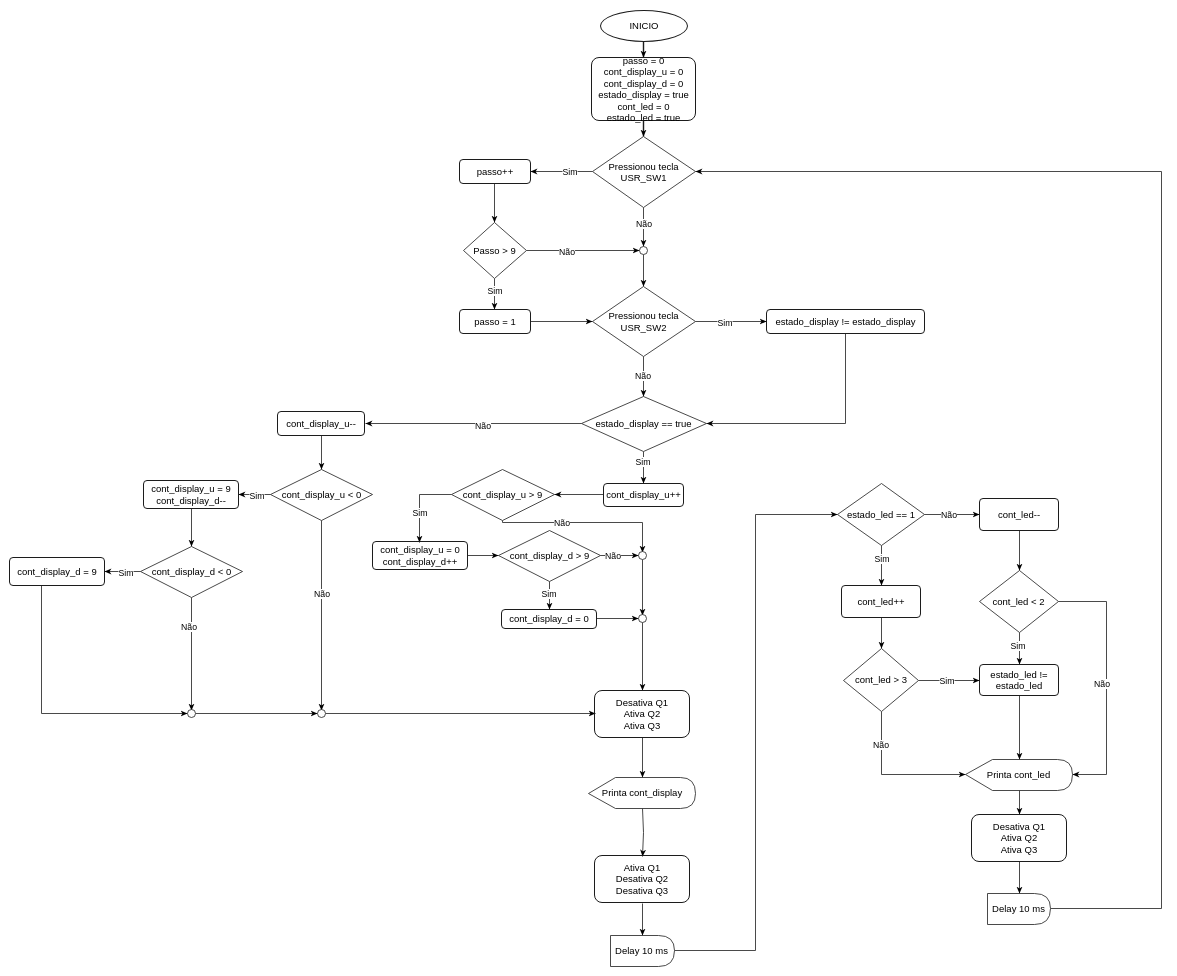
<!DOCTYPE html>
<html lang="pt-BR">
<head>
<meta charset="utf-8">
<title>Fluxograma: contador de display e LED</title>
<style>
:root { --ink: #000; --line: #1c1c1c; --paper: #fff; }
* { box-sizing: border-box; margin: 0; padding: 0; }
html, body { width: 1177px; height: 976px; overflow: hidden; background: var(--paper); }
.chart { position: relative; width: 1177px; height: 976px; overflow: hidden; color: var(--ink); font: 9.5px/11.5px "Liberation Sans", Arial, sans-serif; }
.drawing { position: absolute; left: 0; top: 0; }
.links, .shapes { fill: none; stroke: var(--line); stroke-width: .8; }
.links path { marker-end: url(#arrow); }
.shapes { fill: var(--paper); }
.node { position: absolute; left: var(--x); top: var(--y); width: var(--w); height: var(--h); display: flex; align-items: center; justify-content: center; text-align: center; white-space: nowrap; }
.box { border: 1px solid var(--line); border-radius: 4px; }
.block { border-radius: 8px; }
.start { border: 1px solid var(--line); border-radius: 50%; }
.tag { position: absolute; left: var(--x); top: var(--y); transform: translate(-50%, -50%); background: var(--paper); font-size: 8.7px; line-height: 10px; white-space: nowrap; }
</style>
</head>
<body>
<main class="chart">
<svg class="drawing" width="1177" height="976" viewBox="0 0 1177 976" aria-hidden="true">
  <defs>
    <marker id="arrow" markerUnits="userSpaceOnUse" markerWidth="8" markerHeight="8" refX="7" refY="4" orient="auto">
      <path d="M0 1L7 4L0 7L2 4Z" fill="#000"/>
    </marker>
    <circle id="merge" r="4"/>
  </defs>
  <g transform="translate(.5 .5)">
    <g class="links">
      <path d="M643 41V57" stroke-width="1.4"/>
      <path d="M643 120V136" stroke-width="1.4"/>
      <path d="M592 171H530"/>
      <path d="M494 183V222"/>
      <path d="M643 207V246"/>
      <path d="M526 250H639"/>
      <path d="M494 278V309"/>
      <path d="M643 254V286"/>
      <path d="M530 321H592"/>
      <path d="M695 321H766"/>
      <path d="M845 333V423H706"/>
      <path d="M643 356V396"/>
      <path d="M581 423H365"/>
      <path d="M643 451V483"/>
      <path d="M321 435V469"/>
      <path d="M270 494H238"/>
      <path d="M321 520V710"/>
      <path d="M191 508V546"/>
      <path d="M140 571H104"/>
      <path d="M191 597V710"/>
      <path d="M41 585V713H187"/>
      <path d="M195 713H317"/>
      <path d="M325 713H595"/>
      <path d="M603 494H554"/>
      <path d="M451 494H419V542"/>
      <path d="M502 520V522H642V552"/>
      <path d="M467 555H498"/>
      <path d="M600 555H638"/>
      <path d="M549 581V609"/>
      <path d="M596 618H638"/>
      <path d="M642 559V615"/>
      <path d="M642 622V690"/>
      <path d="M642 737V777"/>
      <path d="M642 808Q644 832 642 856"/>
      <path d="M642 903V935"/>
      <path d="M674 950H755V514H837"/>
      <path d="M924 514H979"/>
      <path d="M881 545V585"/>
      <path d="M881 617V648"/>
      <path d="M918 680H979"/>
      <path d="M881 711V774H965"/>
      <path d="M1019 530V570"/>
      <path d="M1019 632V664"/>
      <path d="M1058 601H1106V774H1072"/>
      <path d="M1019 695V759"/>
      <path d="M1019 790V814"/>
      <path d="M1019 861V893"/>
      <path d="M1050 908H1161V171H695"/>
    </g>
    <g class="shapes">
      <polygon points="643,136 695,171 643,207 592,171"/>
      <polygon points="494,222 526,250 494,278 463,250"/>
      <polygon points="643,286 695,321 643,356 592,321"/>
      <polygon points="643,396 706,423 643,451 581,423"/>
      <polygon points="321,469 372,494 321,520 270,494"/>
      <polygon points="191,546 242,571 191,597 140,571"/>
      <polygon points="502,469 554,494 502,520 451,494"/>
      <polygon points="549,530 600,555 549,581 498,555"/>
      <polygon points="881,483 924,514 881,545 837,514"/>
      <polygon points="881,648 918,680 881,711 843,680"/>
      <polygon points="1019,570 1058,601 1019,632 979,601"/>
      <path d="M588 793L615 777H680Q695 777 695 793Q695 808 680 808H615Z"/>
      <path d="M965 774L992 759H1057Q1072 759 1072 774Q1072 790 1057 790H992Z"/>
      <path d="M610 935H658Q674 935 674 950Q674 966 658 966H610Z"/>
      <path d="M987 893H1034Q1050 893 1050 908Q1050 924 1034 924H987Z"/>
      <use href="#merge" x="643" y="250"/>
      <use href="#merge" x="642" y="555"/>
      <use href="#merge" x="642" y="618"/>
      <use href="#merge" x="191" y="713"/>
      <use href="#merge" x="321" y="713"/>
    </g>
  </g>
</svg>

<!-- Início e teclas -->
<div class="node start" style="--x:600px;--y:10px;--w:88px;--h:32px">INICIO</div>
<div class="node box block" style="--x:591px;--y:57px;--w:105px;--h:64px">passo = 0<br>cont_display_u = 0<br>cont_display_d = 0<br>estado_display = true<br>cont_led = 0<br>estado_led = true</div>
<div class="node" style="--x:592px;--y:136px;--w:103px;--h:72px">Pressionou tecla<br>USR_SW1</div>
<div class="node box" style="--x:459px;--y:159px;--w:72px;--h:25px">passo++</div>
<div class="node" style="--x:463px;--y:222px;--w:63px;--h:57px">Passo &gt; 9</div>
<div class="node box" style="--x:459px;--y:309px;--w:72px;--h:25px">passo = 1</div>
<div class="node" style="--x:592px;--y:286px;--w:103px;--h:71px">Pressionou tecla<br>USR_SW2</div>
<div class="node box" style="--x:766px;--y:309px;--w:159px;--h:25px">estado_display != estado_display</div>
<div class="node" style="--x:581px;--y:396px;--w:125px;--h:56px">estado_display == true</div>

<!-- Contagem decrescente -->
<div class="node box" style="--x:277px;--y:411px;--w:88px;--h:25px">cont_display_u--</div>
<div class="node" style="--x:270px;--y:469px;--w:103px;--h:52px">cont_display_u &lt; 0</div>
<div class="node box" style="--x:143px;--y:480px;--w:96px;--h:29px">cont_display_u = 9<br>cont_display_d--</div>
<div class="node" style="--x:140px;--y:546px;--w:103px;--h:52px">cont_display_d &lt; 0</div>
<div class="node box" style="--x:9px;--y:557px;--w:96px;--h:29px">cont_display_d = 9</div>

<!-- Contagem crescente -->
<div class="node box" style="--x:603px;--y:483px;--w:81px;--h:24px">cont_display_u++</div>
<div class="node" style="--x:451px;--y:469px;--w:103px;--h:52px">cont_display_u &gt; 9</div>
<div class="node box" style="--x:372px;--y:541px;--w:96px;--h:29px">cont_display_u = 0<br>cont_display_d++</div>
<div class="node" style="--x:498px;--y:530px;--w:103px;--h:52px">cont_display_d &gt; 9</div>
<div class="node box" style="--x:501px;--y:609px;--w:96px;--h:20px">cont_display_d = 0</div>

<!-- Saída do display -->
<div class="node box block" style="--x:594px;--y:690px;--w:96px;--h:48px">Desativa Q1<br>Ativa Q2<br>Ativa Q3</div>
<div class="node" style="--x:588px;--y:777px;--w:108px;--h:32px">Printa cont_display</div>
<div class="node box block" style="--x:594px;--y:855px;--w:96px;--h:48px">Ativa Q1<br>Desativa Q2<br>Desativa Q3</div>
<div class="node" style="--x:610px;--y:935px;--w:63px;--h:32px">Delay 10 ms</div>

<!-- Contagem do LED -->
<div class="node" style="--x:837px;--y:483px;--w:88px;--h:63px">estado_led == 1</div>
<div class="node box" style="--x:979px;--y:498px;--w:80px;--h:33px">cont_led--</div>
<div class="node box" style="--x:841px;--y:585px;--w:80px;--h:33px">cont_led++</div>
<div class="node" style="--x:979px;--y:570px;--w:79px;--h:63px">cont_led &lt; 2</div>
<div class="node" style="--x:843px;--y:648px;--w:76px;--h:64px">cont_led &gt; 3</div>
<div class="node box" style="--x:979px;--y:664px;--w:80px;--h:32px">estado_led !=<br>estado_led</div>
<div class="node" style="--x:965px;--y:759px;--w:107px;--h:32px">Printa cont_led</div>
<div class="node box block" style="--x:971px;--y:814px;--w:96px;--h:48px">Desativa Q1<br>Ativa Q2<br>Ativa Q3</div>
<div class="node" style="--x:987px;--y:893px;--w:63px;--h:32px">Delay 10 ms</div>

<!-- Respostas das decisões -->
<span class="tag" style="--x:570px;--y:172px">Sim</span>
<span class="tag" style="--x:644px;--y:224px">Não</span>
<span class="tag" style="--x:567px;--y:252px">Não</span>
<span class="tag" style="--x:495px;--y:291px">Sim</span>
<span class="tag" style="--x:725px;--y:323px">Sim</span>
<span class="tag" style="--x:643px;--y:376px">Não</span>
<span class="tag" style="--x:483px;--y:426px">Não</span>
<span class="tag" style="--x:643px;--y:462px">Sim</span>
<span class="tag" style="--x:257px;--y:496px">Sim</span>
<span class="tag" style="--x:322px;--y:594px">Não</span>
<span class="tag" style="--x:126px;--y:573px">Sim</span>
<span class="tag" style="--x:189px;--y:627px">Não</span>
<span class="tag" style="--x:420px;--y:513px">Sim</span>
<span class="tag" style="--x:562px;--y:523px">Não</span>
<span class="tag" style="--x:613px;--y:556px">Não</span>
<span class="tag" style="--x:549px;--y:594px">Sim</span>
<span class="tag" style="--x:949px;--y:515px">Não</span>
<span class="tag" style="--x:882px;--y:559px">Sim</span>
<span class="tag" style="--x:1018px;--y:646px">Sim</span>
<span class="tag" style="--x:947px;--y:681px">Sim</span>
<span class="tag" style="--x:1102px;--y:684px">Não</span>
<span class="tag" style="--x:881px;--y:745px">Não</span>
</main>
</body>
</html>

· · · · · · ·

Your assignment: Only the lines above that hold "points" are wanted. Show every one of them.

Answer area:
      <polygon points="643,136 695,171 643,207 592,171"/>
      <polygon points="494,222 526,250 494,278 463,250"/>
      <polygon points="643,286 695,321 643,356 592,321"/>
      <polygon points="643,396 706,423 643,451 581,423"/>
      <polygon points="321,469 372,494 321,520 270,494"/>
      <polygon points="191,546 242,571 191,597 140,571"/>
      <polygon points="502,469 554,494 502,520 451,494"/>
      <polygon points="549,530 600,555 549,581 498,555"/>
      <polygon points="881,483 924,514 881,545 837,514"/>
      <polygon points="881,648 918,680 881,711 843,680"/>
      <polygon points="1019,570 1058,601 1019,632 979,601"/>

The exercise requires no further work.